Until this past spring our family has been extremely active, and I have been asked more than a few times how I manage zoo trips with four littles by myself, or how I get all four to sit through story time or science time at the library. The answer is surprisingly simple: Routines and Expectations.
How I Do It
I had never really given it much though, we just did it. They have just been used to it.
We have been doing story time since my oldest was about 6 months old, and continued until everything was shut down earlier this year. He just grew up in story time, as my other three did.
Has it always been easy?
No. Not usually. We just do it. It is a lot of practice and learning.
If you think you can, you will. If you think you can’t, you won’t.1940 July 24, Alpine Sul Ross Skyline, (Published by the Students of Sul Ross State Teachers College), (Set of miscellaneous adages), Quote Page 2, Column 2, Alpine, Texas. (NewspaperArchive)
It is largely a mental game. If I am determined to do something, no matter how hard, I am usually much more successful than if I simply look at something and give up because it seems too hard.
Do Not Judge a Habit/Routine on The First Try, or 10
The thing about habits is that you have to do it more than once to form the habit, and routines are not routine until you have done it several times.
They say you should not judge a habit on the first few weeks, and this is very true, especially with littles.
The first few weeks of a new activity or element in routine can be downright rough!
It helps me to remember that they are learning and need practice, even more so if this is a brand new activity. It takes a lot of reminding of how we behave.
Laying Out Expectations For Your Routines
When we are going out we review expectations-especially if it is a new activity/environment.
Depending on how big the activity is, we begin talking about it 1 week to a day before.
For bigger things like how to handle an airport, we begin a few weeks out.
For a new class at the library we begin a day or two ahead of time.
We review expectations in the car before disembarking, or before going into church service.
Examples Of Expectations We Talk About For Our Routines
- Remember that we are here to worship God.
- We participate.
- We pray when it is time to pray.
- We stand and sing when it is time to stand and sing, we keep our bottoms in our seats unless we are singing (sitting completely still is an unrealistic expectation, so we do not require that they sit completely still, just keep their bottom on the seat).
- It is a quiet place to learn about God, so we must be quiet when Pastor is speaking. (I plan on writing a whole post on children in worship soon!).
- We do not throw things.
Before story time or science time-
- Remember, the library is a quiet place where people are trying to read, so we must be quiet and walk calmly.

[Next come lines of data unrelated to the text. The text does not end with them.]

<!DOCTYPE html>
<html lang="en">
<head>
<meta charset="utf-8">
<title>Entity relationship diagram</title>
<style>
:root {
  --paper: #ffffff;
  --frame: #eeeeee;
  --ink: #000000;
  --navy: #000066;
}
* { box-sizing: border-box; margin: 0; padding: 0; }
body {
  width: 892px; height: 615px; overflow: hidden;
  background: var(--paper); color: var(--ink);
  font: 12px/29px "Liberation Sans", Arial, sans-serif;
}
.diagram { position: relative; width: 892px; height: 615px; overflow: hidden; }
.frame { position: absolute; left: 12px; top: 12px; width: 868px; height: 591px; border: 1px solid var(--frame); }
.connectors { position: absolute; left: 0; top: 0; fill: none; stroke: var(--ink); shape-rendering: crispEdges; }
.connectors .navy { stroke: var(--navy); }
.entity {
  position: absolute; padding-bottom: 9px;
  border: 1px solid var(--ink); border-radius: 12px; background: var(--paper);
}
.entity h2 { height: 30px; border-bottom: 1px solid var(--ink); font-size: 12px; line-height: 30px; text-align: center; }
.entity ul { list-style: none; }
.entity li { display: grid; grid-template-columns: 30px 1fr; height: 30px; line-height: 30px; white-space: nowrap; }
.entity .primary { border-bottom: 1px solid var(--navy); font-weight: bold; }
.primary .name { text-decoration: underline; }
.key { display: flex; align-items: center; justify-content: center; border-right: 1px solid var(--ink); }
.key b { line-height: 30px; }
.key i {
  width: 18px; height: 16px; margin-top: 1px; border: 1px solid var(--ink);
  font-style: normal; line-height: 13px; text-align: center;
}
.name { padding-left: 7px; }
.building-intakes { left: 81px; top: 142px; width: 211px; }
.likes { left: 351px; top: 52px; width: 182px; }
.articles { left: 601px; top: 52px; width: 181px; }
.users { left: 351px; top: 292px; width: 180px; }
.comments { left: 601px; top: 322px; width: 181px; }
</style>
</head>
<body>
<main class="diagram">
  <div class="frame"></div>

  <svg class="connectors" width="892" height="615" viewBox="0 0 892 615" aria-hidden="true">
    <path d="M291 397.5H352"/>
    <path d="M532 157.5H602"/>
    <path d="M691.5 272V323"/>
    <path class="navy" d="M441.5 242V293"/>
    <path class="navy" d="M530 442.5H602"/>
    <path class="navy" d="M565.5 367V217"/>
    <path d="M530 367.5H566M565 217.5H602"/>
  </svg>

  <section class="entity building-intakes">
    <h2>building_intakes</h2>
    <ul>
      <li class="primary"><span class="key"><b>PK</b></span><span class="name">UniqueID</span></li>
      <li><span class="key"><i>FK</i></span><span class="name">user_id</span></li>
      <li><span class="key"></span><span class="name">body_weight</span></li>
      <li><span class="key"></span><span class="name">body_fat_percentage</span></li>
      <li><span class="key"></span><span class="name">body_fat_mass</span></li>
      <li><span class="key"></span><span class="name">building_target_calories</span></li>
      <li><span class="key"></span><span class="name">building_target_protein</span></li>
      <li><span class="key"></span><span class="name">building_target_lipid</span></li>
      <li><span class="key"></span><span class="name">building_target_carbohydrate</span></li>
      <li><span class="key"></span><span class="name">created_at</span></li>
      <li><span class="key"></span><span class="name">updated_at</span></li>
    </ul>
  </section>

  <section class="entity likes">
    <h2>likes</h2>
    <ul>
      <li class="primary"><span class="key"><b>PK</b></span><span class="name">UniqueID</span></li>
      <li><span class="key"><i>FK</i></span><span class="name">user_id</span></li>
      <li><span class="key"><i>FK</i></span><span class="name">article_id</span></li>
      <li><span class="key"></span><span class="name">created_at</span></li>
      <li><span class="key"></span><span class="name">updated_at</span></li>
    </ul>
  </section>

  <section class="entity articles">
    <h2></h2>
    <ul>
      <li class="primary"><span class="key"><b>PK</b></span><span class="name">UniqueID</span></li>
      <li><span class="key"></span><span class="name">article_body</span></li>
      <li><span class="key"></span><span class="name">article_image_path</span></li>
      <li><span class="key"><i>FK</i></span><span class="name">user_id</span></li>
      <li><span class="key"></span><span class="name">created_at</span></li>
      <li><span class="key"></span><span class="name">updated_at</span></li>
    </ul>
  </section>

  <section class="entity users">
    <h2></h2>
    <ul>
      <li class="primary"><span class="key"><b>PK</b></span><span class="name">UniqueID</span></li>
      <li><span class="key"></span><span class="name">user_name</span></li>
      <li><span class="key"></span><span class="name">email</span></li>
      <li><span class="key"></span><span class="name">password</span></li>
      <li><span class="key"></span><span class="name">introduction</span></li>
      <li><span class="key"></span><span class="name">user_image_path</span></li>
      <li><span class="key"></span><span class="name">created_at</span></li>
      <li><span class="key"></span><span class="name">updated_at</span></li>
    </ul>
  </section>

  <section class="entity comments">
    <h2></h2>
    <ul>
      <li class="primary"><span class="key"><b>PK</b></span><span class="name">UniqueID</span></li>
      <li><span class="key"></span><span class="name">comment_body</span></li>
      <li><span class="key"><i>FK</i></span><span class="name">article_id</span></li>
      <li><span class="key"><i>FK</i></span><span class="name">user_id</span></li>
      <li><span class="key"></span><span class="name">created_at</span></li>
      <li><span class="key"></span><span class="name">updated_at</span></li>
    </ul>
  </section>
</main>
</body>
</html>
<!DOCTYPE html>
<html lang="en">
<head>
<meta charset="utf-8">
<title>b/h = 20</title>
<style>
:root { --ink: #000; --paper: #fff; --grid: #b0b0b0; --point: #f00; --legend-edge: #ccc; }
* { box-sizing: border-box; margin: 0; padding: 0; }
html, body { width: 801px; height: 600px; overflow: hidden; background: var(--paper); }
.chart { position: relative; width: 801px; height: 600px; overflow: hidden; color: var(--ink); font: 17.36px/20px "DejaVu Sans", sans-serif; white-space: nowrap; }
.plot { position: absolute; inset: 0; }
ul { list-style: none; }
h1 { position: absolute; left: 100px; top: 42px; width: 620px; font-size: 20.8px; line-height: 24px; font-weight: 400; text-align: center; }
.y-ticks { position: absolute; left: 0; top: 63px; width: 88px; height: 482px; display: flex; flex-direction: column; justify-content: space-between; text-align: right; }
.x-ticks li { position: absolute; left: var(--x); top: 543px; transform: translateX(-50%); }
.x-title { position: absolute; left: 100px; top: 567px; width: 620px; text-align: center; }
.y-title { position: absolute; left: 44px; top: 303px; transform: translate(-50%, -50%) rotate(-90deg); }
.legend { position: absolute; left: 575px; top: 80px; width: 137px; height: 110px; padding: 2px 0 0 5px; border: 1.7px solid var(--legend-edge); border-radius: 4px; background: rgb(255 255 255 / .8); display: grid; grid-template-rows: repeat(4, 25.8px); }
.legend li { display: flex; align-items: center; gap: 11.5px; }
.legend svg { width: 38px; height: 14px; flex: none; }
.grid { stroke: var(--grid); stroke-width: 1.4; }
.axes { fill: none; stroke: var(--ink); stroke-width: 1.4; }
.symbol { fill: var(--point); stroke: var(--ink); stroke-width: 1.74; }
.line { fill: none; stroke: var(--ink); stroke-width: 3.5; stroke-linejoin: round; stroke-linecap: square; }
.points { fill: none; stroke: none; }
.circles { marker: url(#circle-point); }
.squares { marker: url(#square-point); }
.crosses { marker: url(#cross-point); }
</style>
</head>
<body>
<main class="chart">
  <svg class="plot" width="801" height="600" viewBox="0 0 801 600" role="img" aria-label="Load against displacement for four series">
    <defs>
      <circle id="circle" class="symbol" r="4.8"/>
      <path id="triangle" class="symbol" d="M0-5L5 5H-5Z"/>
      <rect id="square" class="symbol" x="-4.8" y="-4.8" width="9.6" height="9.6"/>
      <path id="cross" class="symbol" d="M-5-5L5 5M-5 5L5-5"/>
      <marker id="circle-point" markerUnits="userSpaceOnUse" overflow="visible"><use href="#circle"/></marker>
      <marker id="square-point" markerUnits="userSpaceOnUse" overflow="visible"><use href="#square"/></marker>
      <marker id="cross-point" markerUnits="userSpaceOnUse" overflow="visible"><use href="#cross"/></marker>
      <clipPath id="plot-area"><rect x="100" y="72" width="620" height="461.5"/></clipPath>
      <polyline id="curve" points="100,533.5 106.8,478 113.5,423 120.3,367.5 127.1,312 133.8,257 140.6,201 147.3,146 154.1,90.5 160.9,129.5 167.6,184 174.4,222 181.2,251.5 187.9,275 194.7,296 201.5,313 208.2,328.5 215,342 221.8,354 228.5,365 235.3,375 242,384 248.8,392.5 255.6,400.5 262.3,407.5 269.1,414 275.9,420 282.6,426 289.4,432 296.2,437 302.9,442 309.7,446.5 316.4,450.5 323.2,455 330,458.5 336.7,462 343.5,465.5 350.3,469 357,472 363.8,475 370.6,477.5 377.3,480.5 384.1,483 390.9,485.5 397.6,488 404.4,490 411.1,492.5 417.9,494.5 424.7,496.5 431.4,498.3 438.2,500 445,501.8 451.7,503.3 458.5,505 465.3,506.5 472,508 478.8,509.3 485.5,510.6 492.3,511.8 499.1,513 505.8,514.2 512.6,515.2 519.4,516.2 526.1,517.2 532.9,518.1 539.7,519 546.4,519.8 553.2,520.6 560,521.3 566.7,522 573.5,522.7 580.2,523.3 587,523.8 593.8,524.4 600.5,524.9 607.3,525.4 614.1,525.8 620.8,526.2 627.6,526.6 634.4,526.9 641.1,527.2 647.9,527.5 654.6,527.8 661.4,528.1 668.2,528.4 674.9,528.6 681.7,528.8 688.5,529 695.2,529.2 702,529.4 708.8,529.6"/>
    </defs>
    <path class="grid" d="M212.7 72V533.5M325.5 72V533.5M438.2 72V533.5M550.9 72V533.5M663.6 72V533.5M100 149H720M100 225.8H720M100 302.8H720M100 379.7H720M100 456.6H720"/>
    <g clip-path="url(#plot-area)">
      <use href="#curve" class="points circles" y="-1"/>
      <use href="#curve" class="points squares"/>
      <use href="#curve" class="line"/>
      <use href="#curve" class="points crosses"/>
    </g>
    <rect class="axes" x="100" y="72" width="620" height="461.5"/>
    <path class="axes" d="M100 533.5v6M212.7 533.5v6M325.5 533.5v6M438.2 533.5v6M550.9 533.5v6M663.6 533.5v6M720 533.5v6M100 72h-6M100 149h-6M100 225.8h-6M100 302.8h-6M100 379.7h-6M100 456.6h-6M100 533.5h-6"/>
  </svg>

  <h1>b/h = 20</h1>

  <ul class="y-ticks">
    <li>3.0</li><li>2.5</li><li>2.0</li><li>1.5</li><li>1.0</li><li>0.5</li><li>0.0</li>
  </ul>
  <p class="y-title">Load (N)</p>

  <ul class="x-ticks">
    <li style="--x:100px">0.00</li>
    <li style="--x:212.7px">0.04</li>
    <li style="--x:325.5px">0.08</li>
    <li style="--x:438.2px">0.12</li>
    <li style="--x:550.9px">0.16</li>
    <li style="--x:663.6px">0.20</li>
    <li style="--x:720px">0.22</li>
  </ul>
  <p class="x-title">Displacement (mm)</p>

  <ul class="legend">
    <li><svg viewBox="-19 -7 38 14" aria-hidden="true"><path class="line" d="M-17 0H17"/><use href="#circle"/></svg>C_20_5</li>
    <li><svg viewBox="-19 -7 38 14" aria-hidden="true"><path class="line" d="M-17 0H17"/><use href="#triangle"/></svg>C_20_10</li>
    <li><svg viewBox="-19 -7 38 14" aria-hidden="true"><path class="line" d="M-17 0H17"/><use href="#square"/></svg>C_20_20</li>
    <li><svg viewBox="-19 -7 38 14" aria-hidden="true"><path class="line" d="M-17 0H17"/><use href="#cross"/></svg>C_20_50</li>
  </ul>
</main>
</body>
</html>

- We sit and participate with the class.
- We do not flop about on the floor.
- We keep our hands to ourselves.
- We listen to teacher.
At the zoo
- -It is very important to stay with mama.
- There are tricky people in the world that sometimes take children from their parents.
- If you do get lost, look for someone with a zoo badge or a mama with children.
- What to do if someone grabs them-I do not do this to scare them, but I want them aware of their surroundings and what to do if lost or grabbed. I plan to write more on this at in the future.
- We talk about how we sit on our bottoms and keep hands inside on the train ride.
- How we do not feed the animals.
When we go into a store
- We talk about staying with mama because of tricky people.
- How to identify store employees.
- That we only touch with one finger.
- (I have written more in this post on How to Make Grocery Shopping Easier)
As they learn our routines I begin to ask them how they are expected to behave in the setting we will enter. What does participate mean at story time? At church? What being good in that setting? Do we flop about? Do we sit on our bottoms?
What To Do When Expectations Are Not Met
If we are having a hard time remembering how to behave we quietly excuse ourselves and have a talk and review expectations, and the behavior that was not acceptable.
This is the important part!
We go back in. If they figure out that bad behavior gets them out of situations that they do not want to be in, or they get to go play freely instead of learning to participate in a group setting or learning to sit to listen to the pastor, they will continue to act out.
Building new routines takes times and understanding.
It can be easy to be frustrated and take that out on them. Remain calm when you are explaining things to them. Especially if this is a new environment with things to see and do. They are having a hard time remembering, not trying to give you a hard time.
Training Up With Routines
Children thrive on routine. It helps tremendously to cue their bodies for bed, playtime, meals. It also gives them a sense of security.
Laying out expectations helps them with building routines.
We are commanded to train up our children for life, and routines & expectations are valuable tools.